EXTRACTED RECORDS =

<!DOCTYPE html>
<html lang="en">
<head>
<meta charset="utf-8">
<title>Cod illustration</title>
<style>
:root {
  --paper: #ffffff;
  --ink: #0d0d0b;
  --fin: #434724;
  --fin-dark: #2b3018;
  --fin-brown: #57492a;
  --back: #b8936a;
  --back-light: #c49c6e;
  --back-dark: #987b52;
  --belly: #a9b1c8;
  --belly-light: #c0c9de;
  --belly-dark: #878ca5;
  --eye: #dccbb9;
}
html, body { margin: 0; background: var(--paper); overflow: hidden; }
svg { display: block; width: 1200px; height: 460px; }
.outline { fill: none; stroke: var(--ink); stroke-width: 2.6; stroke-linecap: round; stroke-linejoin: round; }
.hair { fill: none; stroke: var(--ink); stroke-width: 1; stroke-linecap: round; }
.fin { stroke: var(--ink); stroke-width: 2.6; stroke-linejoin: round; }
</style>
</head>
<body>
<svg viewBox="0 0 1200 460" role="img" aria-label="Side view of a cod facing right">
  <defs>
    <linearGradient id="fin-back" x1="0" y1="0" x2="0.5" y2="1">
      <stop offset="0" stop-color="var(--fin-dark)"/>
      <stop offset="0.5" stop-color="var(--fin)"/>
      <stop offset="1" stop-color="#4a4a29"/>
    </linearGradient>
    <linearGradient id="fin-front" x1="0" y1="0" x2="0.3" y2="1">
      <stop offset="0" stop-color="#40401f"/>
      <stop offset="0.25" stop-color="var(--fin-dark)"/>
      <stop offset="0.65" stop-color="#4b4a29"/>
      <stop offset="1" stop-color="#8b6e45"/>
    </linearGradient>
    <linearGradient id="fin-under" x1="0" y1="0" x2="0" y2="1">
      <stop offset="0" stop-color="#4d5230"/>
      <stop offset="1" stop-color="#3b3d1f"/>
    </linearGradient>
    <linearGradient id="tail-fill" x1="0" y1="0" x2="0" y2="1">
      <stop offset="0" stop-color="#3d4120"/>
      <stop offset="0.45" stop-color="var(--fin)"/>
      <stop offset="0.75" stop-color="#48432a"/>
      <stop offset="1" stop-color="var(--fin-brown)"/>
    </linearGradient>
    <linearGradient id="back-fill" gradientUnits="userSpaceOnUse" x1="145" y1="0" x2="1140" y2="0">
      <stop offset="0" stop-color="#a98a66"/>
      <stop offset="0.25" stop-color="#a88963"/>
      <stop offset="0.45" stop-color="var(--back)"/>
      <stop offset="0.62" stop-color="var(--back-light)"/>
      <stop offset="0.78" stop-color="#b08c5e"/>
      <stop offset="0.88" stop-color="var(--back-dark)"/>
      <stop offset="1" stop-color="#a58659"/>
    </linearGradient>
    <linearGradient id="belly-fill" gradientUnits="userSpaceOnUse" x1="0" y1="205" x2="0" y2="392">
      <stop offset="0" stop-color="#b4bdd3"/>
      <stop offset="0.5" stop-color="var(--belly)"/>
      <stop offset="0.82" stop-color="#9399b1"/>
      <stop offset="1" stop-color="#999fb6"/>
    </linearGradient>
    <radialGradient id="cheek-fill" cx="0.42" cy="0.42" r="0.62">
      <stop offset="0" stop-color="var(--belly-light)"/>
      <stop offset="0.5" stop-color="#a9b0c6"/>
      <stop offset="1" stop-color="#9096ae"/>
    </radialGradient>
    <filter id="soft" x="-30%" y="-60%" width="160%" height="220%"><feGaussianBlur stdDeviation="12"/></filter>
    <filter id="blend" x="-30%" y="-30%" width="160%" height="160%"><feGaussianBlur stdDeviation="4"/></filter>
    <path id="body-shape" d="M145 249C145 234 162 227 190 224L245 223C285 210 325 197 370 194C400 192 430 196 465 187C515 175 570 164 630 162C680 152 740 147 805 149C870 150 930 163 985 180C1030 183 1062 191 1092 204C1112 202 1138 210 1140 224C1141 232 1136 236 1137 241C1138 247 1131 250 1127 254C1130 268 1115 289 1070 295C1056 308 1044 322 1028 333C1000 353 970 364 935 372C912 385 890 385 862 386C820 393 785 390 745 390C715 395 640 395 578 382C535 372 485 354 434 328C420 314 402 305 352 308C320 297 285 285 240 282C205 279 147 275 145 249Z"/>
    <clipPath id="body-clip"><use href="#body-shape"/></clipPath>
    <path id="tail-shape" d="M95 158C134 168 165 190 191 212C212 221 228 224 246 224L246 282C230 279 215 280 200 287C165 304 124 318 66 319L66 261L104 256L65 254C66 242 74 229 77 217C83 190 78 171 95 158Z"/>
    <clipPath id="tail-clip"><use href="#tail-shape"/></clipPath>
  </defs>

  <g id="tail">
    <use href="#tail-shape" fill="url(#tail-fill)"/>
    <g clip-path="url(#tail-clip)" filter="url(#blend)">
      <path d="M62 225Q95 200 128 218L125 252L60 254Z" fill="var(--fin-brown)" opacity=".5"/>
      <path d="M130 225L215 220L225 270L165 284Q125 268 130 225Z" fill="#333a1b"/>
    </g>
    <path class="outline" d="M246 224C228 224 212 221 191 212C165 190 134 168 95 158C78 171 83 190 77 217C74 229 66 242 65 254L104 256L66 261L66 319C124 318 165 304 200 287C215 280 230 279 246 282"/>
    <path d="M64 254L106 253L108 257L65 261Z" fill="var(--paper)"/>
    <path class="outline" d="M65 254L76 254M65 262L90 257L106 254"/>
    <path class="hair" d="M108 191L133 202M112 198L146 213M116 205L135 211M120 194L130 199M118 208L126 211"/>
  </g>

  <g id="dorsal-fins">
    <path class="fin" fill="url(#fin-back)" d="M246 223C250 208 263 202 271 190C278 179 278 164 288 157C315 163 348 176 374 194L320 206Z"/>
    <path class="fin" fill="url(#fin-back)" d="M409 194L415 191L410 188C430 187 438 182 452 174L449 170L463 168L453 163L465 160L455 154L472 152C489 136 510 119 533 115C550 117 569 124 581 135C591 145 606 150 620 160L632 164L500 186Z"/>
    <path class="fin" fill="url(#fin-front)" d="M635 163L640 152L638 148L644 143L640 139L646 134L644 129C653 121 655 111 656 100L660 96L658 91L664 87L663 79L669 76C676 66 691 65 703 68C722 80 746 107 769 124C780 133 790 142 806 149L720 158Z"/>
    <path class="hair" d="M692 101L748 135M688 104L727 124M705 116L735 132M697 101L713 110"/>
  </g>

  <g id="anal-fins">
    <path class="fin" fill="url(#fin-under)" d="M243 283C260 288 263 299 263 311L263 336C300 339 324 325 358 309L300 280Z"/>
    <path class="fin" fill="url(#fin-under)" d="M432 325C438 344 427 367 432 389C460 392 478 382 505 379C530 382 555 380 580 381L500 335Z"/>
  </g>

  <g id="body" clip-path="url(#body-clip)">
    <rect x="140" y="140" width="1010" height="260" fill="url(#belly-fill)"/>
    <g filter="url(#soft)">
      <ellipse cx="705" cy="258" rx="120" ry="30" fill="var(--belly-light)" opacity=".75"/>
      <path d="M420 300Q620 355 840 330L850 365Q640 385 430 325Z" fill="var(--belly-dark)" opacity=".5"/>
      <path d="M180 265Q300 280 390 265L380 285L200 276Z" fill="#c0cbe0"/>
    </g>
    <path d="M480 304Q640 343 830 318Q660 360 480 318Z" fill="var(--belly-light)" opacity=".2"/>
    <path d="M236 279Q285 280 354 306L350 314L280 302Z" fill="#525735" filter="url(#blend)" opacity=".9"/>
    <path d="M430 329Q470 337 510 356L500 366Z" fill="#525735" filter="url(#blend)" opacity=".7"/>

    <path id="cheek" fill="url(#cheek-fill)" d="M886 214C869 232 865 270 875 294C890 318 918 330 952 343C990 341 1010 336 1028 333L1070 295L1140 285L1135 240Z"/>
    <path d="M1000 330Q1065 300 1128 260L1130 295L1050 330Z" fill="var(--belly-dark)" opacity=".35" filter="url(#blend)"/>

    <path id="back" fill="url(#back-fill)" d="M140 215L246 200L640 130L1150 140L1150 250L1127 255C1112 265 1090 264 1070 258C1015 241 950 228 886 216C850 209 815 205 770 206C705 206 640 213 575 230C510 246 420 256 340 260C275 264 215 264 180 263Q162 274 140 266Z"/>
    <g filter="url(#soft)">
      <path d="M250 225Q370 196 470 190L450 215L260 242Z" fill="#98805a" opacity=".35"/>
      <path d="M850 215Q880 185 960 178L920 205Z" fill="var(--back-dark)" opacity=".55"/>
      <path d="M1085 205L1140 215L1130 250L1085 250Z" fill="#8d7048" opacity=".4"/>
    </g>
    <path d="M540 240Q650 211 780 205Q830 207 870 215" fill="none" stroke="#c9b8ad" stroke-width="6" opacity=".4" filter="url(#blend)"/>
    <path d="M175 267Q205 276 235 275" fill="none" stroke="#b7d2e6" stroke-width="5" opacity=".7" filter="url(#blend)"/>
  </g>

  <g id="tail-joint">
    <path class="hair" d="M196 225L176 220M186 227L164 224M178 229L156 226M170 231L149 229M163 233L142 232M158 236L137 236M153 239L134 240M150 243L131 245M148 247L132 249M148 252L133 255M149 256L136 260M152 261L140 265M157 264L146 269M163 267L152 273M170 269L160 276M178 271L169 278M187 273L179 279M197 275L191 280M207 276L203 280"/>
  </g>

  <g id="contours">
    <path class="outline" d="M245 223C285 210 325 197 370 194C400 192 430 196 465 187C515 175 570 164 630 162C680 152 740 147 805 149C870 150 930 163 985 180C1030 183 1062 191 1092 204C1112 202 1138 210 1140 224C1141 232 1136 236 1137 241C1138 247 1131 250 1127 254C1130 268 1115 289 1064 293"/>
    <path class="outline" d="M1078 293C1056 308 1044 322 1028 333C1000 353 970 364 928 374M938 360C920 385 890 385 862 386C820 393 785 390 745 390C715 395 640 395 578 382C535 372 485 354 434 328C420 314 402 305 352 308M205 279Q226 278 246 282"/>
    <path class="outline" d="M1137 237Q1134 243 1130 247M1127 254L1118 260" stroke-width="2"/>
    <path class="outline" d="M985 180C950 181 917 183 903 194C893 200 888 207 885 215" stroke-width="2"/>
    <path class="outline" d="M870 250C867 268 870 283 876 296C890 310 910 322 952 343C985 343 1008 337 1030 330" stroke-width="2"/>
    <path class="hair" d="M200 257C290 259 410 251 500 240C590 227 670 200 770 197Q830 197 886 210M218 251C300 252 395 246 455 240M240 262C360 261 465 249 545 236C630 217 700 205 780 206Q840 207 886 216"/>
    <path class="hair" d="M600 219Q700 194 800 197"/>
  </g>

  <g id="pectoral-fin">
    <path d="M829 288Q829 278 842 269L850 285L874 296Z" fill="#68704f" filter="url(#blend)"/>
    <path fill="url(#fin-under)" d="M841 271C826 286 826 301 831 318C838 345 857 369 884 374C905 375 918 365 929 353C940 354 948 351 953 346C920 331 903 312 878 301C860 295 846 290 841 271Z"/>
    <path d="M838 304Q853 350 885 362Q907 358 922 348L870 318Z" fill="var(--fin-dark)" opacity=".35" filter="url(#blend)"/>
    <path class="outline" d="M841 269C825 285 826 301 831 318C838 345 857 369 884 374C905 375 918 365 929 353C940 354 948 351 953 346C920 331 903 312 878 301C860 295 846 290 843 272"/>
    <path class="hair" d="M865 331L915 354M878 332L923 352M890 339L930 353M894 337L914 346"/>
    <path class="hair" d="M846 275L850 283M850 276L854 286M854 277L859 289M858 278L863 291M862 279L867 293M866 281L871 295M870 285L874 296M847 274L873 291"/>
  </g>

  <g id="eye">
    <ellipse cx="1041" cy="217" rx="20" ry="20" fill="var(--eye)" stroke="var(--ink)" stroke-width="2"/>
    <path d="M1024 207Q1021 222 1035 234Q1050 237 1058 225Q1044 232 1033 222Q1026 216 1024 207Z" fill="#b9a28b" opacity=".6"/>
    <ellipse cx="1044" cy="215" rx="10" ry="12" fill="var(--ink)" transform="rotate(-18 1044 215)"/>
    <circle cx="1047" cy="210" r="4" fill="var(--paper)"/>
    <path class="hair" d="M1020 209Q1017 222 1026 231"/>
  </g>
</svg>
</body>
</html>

PROBLEM DESCRIPTION = Please find every line in the records that contains the word "ellipse", and copy it out.

RESPONSE TO THE EXERCISE =
      <ellipse cx="705" cy="258" rx="120" ry="30" fill="var(--belly-light)" opacity=".75"/>
    <ellipse cx="1041" cy="217" rx="20" ry="20" fill="var(--eye)" stroke="var(--ink)" stroke-width="2"/>
    <ellipse cx="1044" cy="215" rx="10" ry="12" fill="var(--ink)" transform="rotate(-18 1044 215)"/>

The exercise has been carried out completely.